  • The post saying Ubuntu or Kubuntu "just work" isn't true. I say this with respect for the OS. With Linux always evolving, I am always open, to advancements and improvements. In my opinion the top two are MEPIS and PCLinuxOS. They install faster than just about any other distro. MEPIS does "just work" with networking, playing movie trailers, the plugins are there and working, except for dvds which is a minor point. You may say these are somewhat bloated, but so remove what you don't need. These are as complete as nearly possible, stable and in case of some disaster, in 12 minutes or less you're up and running again. Ubuntu needs configuring and is a longer install. A few years ago, Yoper was King. I couldn't figure that out because at the time I believe pre-MEPIS there was Knoppix which I felt deserved the credit.
    Fedora, Mandriva and on have configuration issues that takeup valuable time. I realize we latch on to our favorites and some love Gnome and some love KDE... but Kubuntu doesn't just work. I'm not slamming it either. I love Debian and will sway to the best fastet distro there is. The MEPIS install is one of the easiest around. What other distro offers such an easy fix to re-configure X. I am suprised by the choices for this comparison. I am often confused as to why MEPIS the 'ONE'. Ubuntu has a great website! And states it will always bee free and open. This is good. MEPIS is still better.
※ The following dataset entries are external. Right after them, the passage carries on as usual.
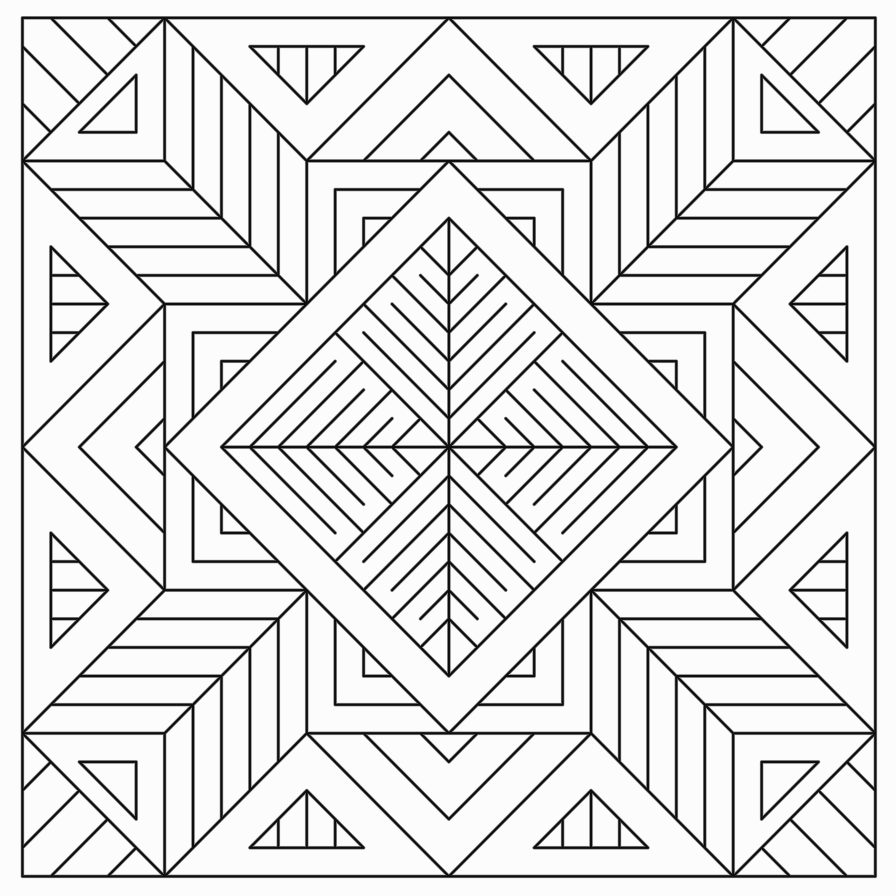
Reproduce this pattern procedurally as a three.js fragment shader.

```glsl
varying vec2 vUv;

// Distance to the nearest line, in grid units
float gap = 1e3;

void line(vec2 p, vec2 a, vec2 b) {
  vec2 ab = b - a;
  float along = clamp(dot(p - a, ab) / dot(ab, ab), 0.0, 1.0);
  gap = min(gap, length(p - a - ab * along));
}

// Straight frame and the cut-off corners with their stripes
void drawCorners(vec2 q) {
  line(q, vec2(15, 0), vec2(15, 15));
  line(q, vec2(15, 10), vec2(12.5));
  line(q, vec2(11, 11), vec2(13, 11));
  line(q, vec2(13, 11), vec2(12, 12));
  line(q, vec2(13, 12), vec2(15, 14));
  line(q, vec2(14, 11), vec2(15, 12));
}

// Folded diagonal arms
void drawArms(vec2 q) {
  line(q, vec2(5), vec2(10));
  line(q, vec2(10, 5), vec2(15, 10));
  for (int i = 5; i <= 10; i++) {
    float k = float(i);
    line(q, vec2(k), vec2(k + 5.0, k));
  }
}

// Chevrons, nested corners and small striped triangles on each side
void drawSides(vec2 q) {
  for (int i = 0; i < 3; i++) {
    float size = 1.0 + 2.0 * float(i);
    line(q, vec2(10.0 + size, 0), vec2(10, size));

    float k = 3.0 + float(i);
    vec2 corner = vec2(5.0 + k, k);
    line(q, vec2(corner.x, 5.0 - k), corner);
    line(q, vec2(10.0 - k, k), corner);
  }
  vec2 t = vec2(q.x, abs(q.y - 5.0));
  line(t, vec2(14, 0), vec2(14, 2));
  line(t, vec2(12, 0), vec2(14, 2));
  line(t, vec2(12, 0), vec2(14, 0));
  line(t, vec2(13, 1), vec2(14, 1));
}

// Two diamonds, with alternating long and short ribs inside
void drawCentre(vec2 p, vec2 q) {
  line(q, vec2(10, 0), vec2(5, 5));
  line(q, vec2(8, 0), vec2(4, 4));
  line(q, vec2(0), vec2(8, 0));
  line(q, vec2(0), vec2(4, 4));
  for (int i = 1; i <= 6; i++) {
    float k = float(i);
    float odd = mod(k, 2.0);
    float reach = (8.0 - odd - k) * 0.5;
    line(p, vec2(0, k), vec2(reach, k + reach));

    float n = k + 1.0;
    float shorter = 1.0 - odd;
    line(p, vec2(n, 0), vec2(n + shorter, n - shorter) * 0.5);
  }
}

void main() {
  // Grid of 30 units, mirrored on both axes and then on the diagonal
  vec2 p = abs((vUv - 0.501) / vec2(0.03173, 0.03194));
  vec2 q = vec2(max(p.x, p.y), min(p.x, p.y));

  drawCorners(q);
  drawArms(q);
  drawSides(q);
  drawCentre(p, q);

  vec3 paper = vec3(0.99);
  vec3 ink = vec3(0.05);
  gl_FragColor = vec4(mix(ink, paper, smoothstep(0.015, 0.085, gap)), 1.0);
}
```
    Please anyone reading this, try MEPIS. Try others too. I will. But I firmly believe MEPIS is the Top distro around. After using it for free for many years, not long ago I sent in a donation to show my appreciation.
    anonymous
  • Xandros is far and away the hands-down winner in the Desktop arena. We've evaluated the distros mentioned in your comparison, plus many others. We also placed them in a classroom setting with teenage gamers.
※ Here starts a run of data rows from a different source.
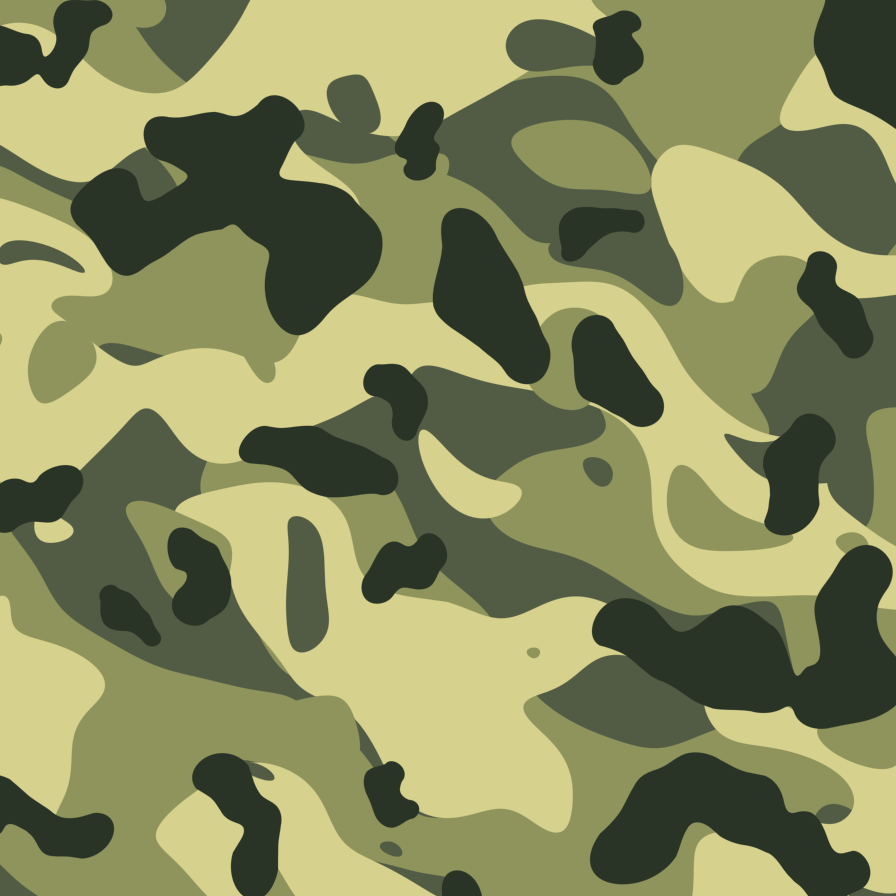
This pattern is drawn by a WebGL 2 fragment shader. Its source:

```glsl
#version 300 es
precision highp float;

// Woodland camouflage in four flat tones, painted as stacked layers.
// Ground patches are level sets of random plane-wave sums; the dark marks on
// top are bent, round-ended limbs scattered one per jittered grid cell.

uniform vec2 u_resolution;
out vec4 fragColor;

const float PI = 3.14159;
const int WAVES = 20;
const float CELL = 0.2;       // spacing of the dark marks
const float LIMB = 0.041;     // length of one limb segment

const vec3 SAND   = vec3(0.84, 0.82, 0.55);
const vec3 OLIVE  = vec3(0.56, 0.58, 0.36);
const vec3 FOREST = vec3(0.32, 0.36, 0.27);
const vec3 SOOT   = vec3(0.16, 0.20, 0.15);

vec3 hash3(vec2 p) {
    vec3 q = fract(p.xyx * vec3(0.1031, 0.1030, 0.0973));
    q += dot(q, q.yxz + 33.33);
    return fract((q.xxy + q.yzz) * q.zyx);
}

vec2 heading(float angle) {
    return vec2(cos(angle), sin(angle));
}

float smoothMin(float a, float b, float k) {
    float h = max(k - abs(a - b), 0.0) / k;
    return min(a, b) - 0.25 * k * h * h;
}

// Random field of zero mean and unit variance, limited to a band of wavelengths
float waveField(vec2 p, float seed, float shortest, float longest) {
    float sum = 0.0;
    for (int i = 0; i < WAVES; i++) {
        vec3 h = hash3(vec2(float(i) + 0.5, seed) * 17.3);
        float angle = PI * (float(i) + h.x) / float(WAVES);
        float wavelength = mix(shortest, longest, h.y);
        sum += cos(2.0 * PI * (dot(heading(angle), p) / wavelength + h.z));
    }
    return sum * sqrt(2.0 / float(WAVES));
}

// Stretches features along an axis that falls to the right
vec2 alongSlope(vec2 p, float angle) {
    vec2 axis = heading(angle);
    return vec2(0.76 * dot(p, axis), 1.26 * dot(p, vec2(-axis.y, axis.x)));
}

// Segment whose radius changes from one end to the other
float taperedLimb(vec2 p, vec2 a, vec2 b, float radiusA, float radiusB) {
    vec2 ab = b - a;
    float t = clamp(dot(p - a, ab) / dot(ab, ab), 0.0, 1.0);
    return length(p - a - ab * t) - mix(radiusA, radiusB, t);
}

// One mark: three limbs joined at random bends
float bentMark(vec2 p, vec2 cell) {
    vec3 place = hash3(cell + 41.7);
    vec3 bend = hash3(cell + 97.3) - 0.5;
    vec3 radius = mix(vec3(0.018), vec3(0.038), hash3(cell + 153.1));
    float size = mix(0.55, 1.3, place.z);
    vec2 center = (cell + 0.5 + 0.7 * (place.xy - 0.5)) * CELL;
    vec2 q = (p - center) / size;

    float angle = -0.5 + 2.0 * bend.x;
    vec2 b = -0.5 * LIMB * heading(angle);
    vec2 c = -b;
    vec2 a = b - LIMB * heading(angle + 2.6 * bend.y);
    vec2 d = c + LIMB * heading(angle + 2.6 * bend.z);

    float mark = taperedLimb(q, b, c, radius.y, radius.z);
    mark = smoothMin(mark, taperedLimb(q, a, b, radius.x, radius.y), 0.016);
    mark = smoothMin(mark, taperedLimb(q, c, d, radius.z, radius.x), 0.016);
    return mark * size;
}

float scatteredMarks(vec2 p) {
    vec2 home = floor(p / CELL);
    float nearest = 1.0;
    for (int y = -1; y <= 1; y++)
        for (int x = -1; x <= 1; x++)
            nearest = smoothMin(nearest, bentMark(p, home + vec2(x, y)), 0.014);
    return nearest;
}

// Antialiased coverage of the region where the field is positive
float coverage(float field) {
    float slope = length(vec2(dFdx(field), dFdy(field)));
    return smoothstep(-0.8, 0.8, field / max(slope, 1e-6));
}

void main() {
    vec2 p = gl_FragCoord.xy / min(u_resolution.x, u_resolution.y);

    // Gentle warp makes outlines pinch and swell
    vec2 warp = vec2(waveField(p, 1.0, 0.14, 0.30), waveField(p, 2.0, 0.14, 0.30));
    vec2 ground = p + 0.014 * warp;

    float forest = waveField(alongSlope(ground, -0.6), 3.0, 0.20, 0.46);
    float sand = waveField(alongSlope(ground, -0.3), 4.0, 0.18, 0.44);
    float accent = waveField(alongSlope(ground, -0.45), 5.0, 0.14, 0.28);
    float marks = scatteredMarks(p + 0.008 * warp);

    // Thresholds set the share of each tone
    vec3 color = OLIVE;
    color = mix(color, FOREST, coverage(forest - 0.15));
    color = mix(color, SAND, coverage(sand - 0.08));
    color = mix(color, OLIVE, coverage(accent - 1.41));
    color = mix(color, FOREST, coverage(-accent - 1.55));
    color = mix(color, SOOT, coverage(-marks));
    fragColor = vec4(color, 1.0);
}
```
    Xandros with it's seemless Windows SMB integration, was by far the Linux Desktop of choice. We've had varying successes with other distros installations at customer sites, but no praise equaled that of Xandros, so we ripped out all the others.

    No dual-booting to run Windows Apps, just insert CD and up pops the Windows setup program.

    -obj
    anonymous
  • WAKE UP DEARS

    XANDROS IS THE NAME WHERE LINUX IS THE GAME!!!

    WHY?

    Because they understand the mass, thats the secret which noboy understood...
    anonymous
  • Our small business has used Xandros as our default Linux distro, going way back to when it was still packaged as Corel Linux. We use it to run technical and in-house software. It seems surprising to me that you would miss reviewing this distro, which is professionally packaged and, I believe, really is targeted for business users. (See, for instance, their automatic inclusion of CrossOver Office).
    anonymous
  • Glad to hear love for Xandros and Mepis, but Ubuntu works best for me. Part of the experience for a medium newbie like myself has to do with the help infrastructure, and I personally found the Ubuntu forums and FAQs superior and friendlier than anything else out there. Mepis also gave me trouble on one of my desktops, and I've had nothing but easy installations with Ubuntu (in spite of its text-based installer that everyone seems to hate). But these are merely my opinions. Ultimately, I'm just glad to hear people getting excited about Linux on the desktop and in the small business world, where it belongs! Great article!
    anonymous